### Task instructions:
Wherever "angle" appears in a line of the listing, that line should be returned.

### Supplied material:
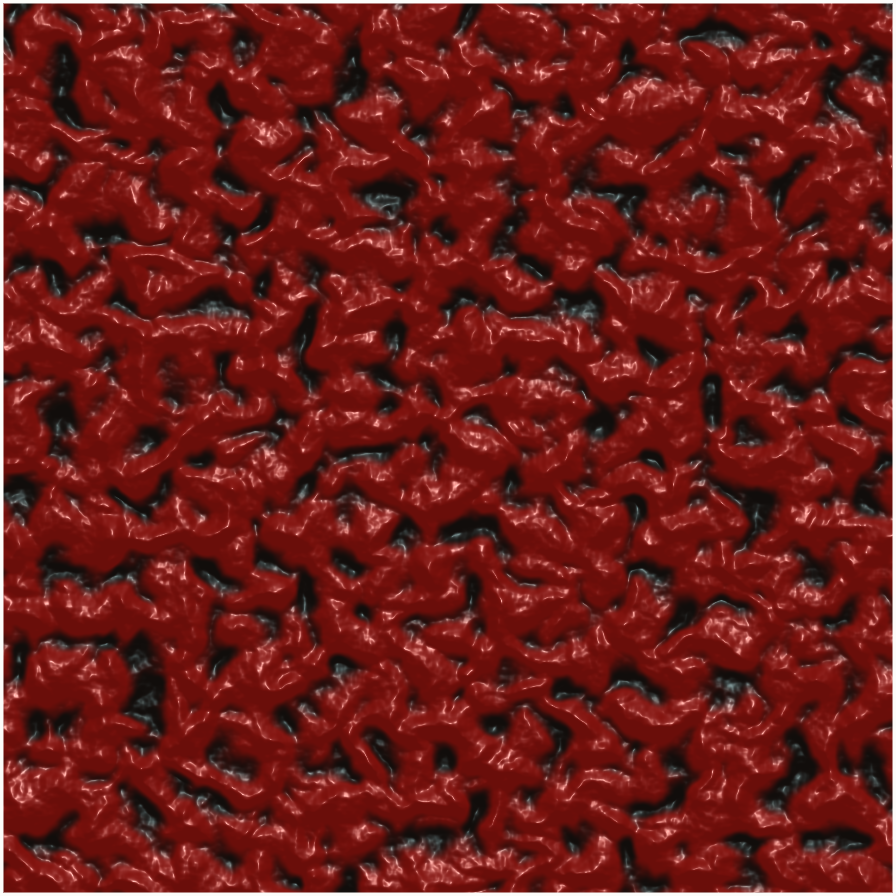
Write a three.js fragment shader that draws this texture.

```glsl
// Glossy red wrinkled flesh with dark pits, lit from above, in a thin pale frame.
varying vec2 vUv;

const vec2  FOLD_SCALE   = vec2(22.0, 23.5);  // folds across and up the canvas
const float WARP         = 0.50;              // bending of the folds, in fold widths
const float RELIEF       = 0.037;             // height of the folds
const float SAMPLE_STEP  = 0.0012;            // spacing for the slope estimate
const float PIT_FLOOR    = -0.46;             // height where the flesh is fully dark
const float PIT_RIM      = 0.0;               // height where the flesh is fully red
const float FRAME_WIDTH  = 0.0039;
const float FRAME_SOFT   = 0.0006;
const float SHEEN_POWER  = 10.0;
const float GLINT_POWER  = 65.0;
const vec3  LIGHT_DIR    = vec3(0.15, 0.88, 0.45);
const vec3  FLESH_COLOR  = vec3(0.535, 0.070, 0.050);
const vec3  PIT_COLOR    = vec3(0.085, 0.065, 0.055);
const vec3  SHEEN_COLOR  = vec3(0.150, 0.205, 0.215);
const vec3  GLINT_COLOR  = vec3(0.36, 0.39, 0.37);
const vec3  FRAME_COLOR  = vec3(0.99, 0.99, 0.98);

// Random unit gradient for a lattice point
vec2 gradientAt(vec2 cell) {
  float angle = 6.28318 * fract(sin(dot(cell, vec2(127.1, 311.7))) * 43758.55);
  return vec2(cos(angle), sin(angle));
}

// Gradient noise with quintic blending
float gradientNoise(vec2 p) {
  vec2 cell = floor(p);
  vec2 f = p - cell;
  vec2 blend = f * f * f * (f * (f * 6.0 - 15.0) + 10.0);
  vec2 right = vec2(1.0, 0.0);
  vec2 up = vec2(0.0, 1.0);
  float low = mix(dot(gradientAt(cell), f),
                  dot(gradientAt(cell + right), f - right), blend.x);
  float high = mix(dot(gradientAt(cell + up), f - up),
                   dot(gradientAt(cell + 1.0), f - 1.0), blend.x);
  return mix(low, high, blend.y);
}

// Broad folds, bent by a slower noise and turned off the lattice axes
float foldHeight(vec2 uv) {
  vec2 p = uv * FOLD_SCALE;
  vec2 bend = vec2(gradientNoise(p * 0.7 + 31.7), gradientNoise(p * 0.7 + 74.3));
  p += WARP * bend;
  vec2 turned = vec2(0.8 * p.x - 0.6 * p.y, 0.6 * p.x + 0.8 * p.y);
  return gradientNoise(p) + 0.36 * gradientNoise(turned * 1.9 + 12.4);
}

// Small wrinkles that break up the gloss
float wrinkleHeight(vec2 uv) {
  return 0.068 * gradientNoise(uv * 78.0 + 5.3)
       + 0.032 * gradientNoise(uv * 143.0 + 9.1);
}

float surfaceHeight(vec2 uv) {
  return foldHeight(uv) + wrinkleHeight(uv);
}

vec3 surfaceNormal(vec2 uv, float height) {
  vec2 slope = vec2(surfaceHeight(uv + vec2(SAMPLE_STEP, 0.0)),
                    surfaceHeight(uv + vec2(0.0, SAMPLE_STEP))) - height;
  return normalize(vec3(-slope * RELIEF / SAMPLE_STEP, 1.0));
}

void main() {
  float height = surfaceHeight(vUv);
  vec3 normal = surfaceNormal(vUv, height);

  // Dark pits rising into red folds
  float flesh = smoothstep(PIT_FLOOR, PIT_RIM, height);
  vec3 color = mix(PIT_COLOR, FLESH_COLOR, flesh);

  // Soft light from the top of the canvas
  vec3 light = normalize(LIGHT_DIR);
  float diffuse = max(dot(normal, light), 0.0);
  color *= 0.78 + 0.17 * diffuse;

  // Wet grey sheen and sharp glints on the upward slopes
  vec3 halfway = normalize(light + vec3(0.0, 0.0, 1.0));
  float facing = max(dot(normal, halfway), 0.0);
  float patchy = 0.85 + 0.9 * gradientNoise(vUv * 105.0 + 40.0);
  color += SHEEN_COLOR * pow(facing, SHEEN_POWER) * patchy * mix(1.35, 0.85, flesh);
  color += GLINT_COLOR * pow(facing, GLINT_POWER) * patchy * mix(0.4, 1.0, flesh);

  // Pale frame along the canvas edge
  vec2 inset = min(vUv, 1.0 - vUv);
  float inside = smoothstep(FRAME_WIDTH - FRAME_SOFT, FRAME_WIDTH + FRAME_SOFT,
                            min(inset.x, inset.y));
  gl_FragColor = vec4(mix(FRAME_COLOR, color, inside), 1.0);
}
```
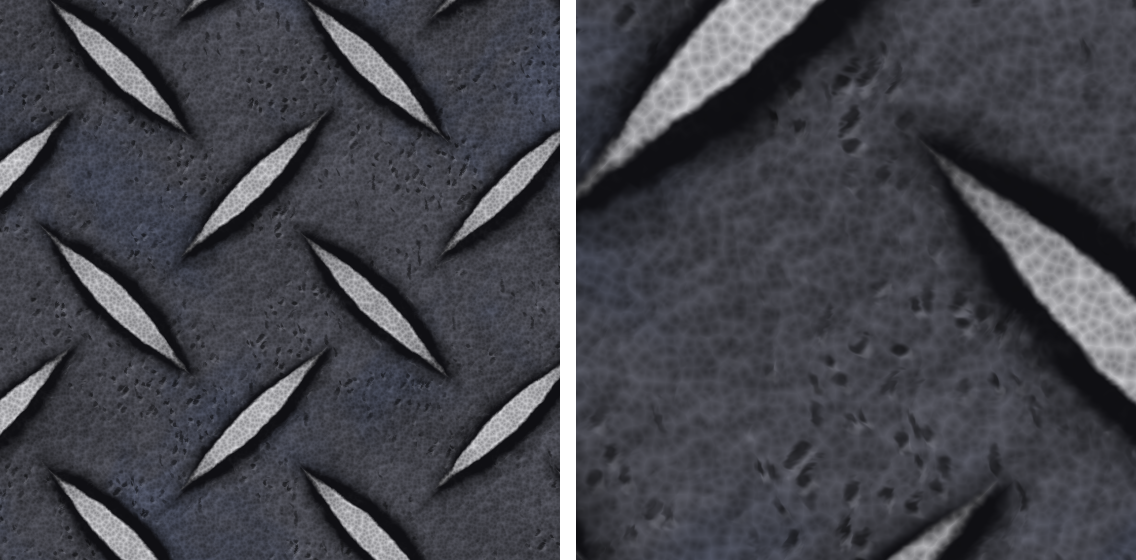
Left: the whole. Right: its middle third, enlarged.
This texture is drawn by a three.js fragment shader. Its source:

```glsl
// Worn steel tread plate: bright pointed lozenges leaning alternately on dark pitted metal.
varying vec2 vUv;

vec2 hash2(vec2 p) {
  return fract(sin(vec2(dot(p, vec2(127.1, 311.7)), dot(p, vec2(269.5, 183.3)))) * 43758.5);
}

// Distance to the nearest scattered point
float cellular(vec2 p) {
  vec2 cell = floor(p);
  vec2 f = p - cell;
  float nearest = 2.0;
  for (int y = -1; y <= 1; y++) {
    for (int x = -1; x <= 1; x++) {
      vec2 o = vec2(float(x), float(y));
      vec2 r = o + hash2(cell + o) - f;
      nearest = min(nearest, dot(r, r));
    }
  }
  return sqrt(nearest);
}

// Layered sines, each octave rotated and bent by the last
float mottle(vec2 p) {
  float sum = 0.0, amp = 0.5;
  for (int i = 0; i < 5; i++) {
    sum += amp * sin(p.x + 1.3 * sin(p.y)) * cos(p.y + 0.8 * sin(p.x * 0.7));
    p = mat2(1.4, 1.2, -1.2, 1.4) * p + sum + 2.7;
    amp *= 0.68;
  }
  return sum;
}

// Pointed lens along x, from its half length and half width
float lens(vec2 p, float halfLength, float halfWidth) {
  float radius = (halfLength * halfLength + halfWidth * halfWidth) / (2.0 * halfWidth);
  return length(vec2(p.x, abs(p.y) + radius - halfWidth)) - radius;
}

float inside(float d, float soft) {
  return 1.0 - smoothstep(-soft, soft, d);
}

// One lattice of lozenges; lean is 1 for rising, -1 for falling
vec3 addTreads(vec3 color, vec2 uv, vec2 origin, float lean, float grain, float rough) {
  vec2 period = vec2(0.457, 0.423);
  vec2 cell = floor((uv - origin) / period + 0.5);
  vec2 rnd = hash2(cell + 7.0 * lean) - 0.5;
  vec2 q = uv - origin - cell * period - rnd * 0.010;
  float angle = lean * 0.765 + rnd.x * 0.05;
  vec2 p = vec2(dot(q, vec2(cos(angle), sin(angle))), dot(q, vec2(-sin(angle), cos(angle))));
  float falling = step(lean, 0.0);

  // Soft contact shade, then the dark sloping flank
  vec2 flankP = p - vec2(0.0, mix(-0.007, 0.003, falling));
  float flank = lens(flankP, 0.186, mix(0.039, 0.046, falling)) + rough * 0.005;
  color *= 1.0 - 0.33 * (1.0 - smoothstep(0.0, 0.028, flank));
  float glint = inside(abs(flank - 0.007) - 0.001, 0.003) * smoothstep(0.25, 0.7, rough);
  color += glint * 0.10;
  vec3 flankColor = vec3(0.055, 0.055, 0.07) + 0.05 * max(rough, 0.0) * grain;
  color = mix(color, flankColor, inside(flank, 0.006) * 0.97);

  // Dull worn ends
  float ends = lens(p, 0.176, 0.017) + rough * 0.003;
  color = mix(color, vec3(0.36, 0.36, 0.37) + 0.25 * (grain - 0.5), inside(ends, 0.003) * 0.9);

  // Polished top
  float top = lens(p, 0.150, mix(0.021, 0.024, falling) + rnd.y * 0.003) + rough * 0.0025;
  float shine = 0.66 + rnd.y * 0.07 + 0.24 * (grain - 0.45) + 0.05 * rough;
  shine -= 0.16 * smoothstep(0.06, 0.15, abs(p.x));
  shine += 0.08 * inside(abs(top + 0.004) - 0.001, 0.003);
  return mix(color, vec3(shine, shine, shine + 0.015), inside(top, 0.0028));
}

void main() {
  vec2 uv = vUv;
  float broad = mottle(uv * 9.0 + 1.0);
  float rough = mottle(uv * 52.0 + 4.0);
  float grain = cellular(uv * 150.0);

  // Plate: cloudy tone, fine grain and lit relief
  vec2 warped = uv * 62.0 + 0.6 * vec2(rough, broad);
  float relief = cellular(warped) - cellular(warped + vec2(0.28, -0.32));
  float tone = 0.265 + 0.038 * broad + 0.025 * rough + 0.09 * (grain - 0.45) + 0.075 * relief;
  vec3 color = tone * mix(vec3(0.98, 0.99, 1.10), vec3(0.93, 0.99, 1.20),
                          smoothstep(-0.1, 0.8, mottle(uv * 6.0 + 8.0)));

  // Pits gathered in patches, each with a pale lower lip
  vec2 pitP = uv * vec2(46.0, 38.0) + 0.35 * rough;
  float patches = smoothstep(-0.25, 0.55, mottle(uv * 14.0 + 3.0));
  float pit = 1.0 - smoothstep(0.08, 0.27, cellular(pitP));
  float lip = 1.0 - smoothstep(0.08, 0.27, cellular(pitP + vec2(-0.12, 0.20)));
  color += patches * 0.09 * max(lip - pit, 0.0);
  color *= 1.0 - 0.5 * patches * pit;

  // Sparse steep scuffs
  float scuff = 1.0 - smoothstep(0.04, 0.16, cellular(vec2(uv.x * 34.0 + uv.y * 9.0, uv.y * 13.0) + 0.2 * rough));
  color *= 1.0 - 0.4 * scuff * smoothstep(0.0, 0.5, broad);

  color = addTreads(color, uv, vec2(0.214, 0.460), -1.0, grain, rough);
  color = addTreads(color, uv, vec2(0.449, 0.670), 1.0, grain, rough);
  gl_FragColor = vec4(clamp(color, 0.0, 1.0), 1.0);
}
```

### Exercise response:
  float angle = 6.28318 * fract(sin(dot(cell, vec2(127.1, 311.7))) * 43758.55);
  return vec2(cos(angle), sin(angle));
  float angle = lean * 0.765 + rnd.x * 0.05;
  vec2 p = vec2(dot(q, vec2(cos(angle), sin(angle))), dot(q, vec2(-sin(angle), cos(angle))));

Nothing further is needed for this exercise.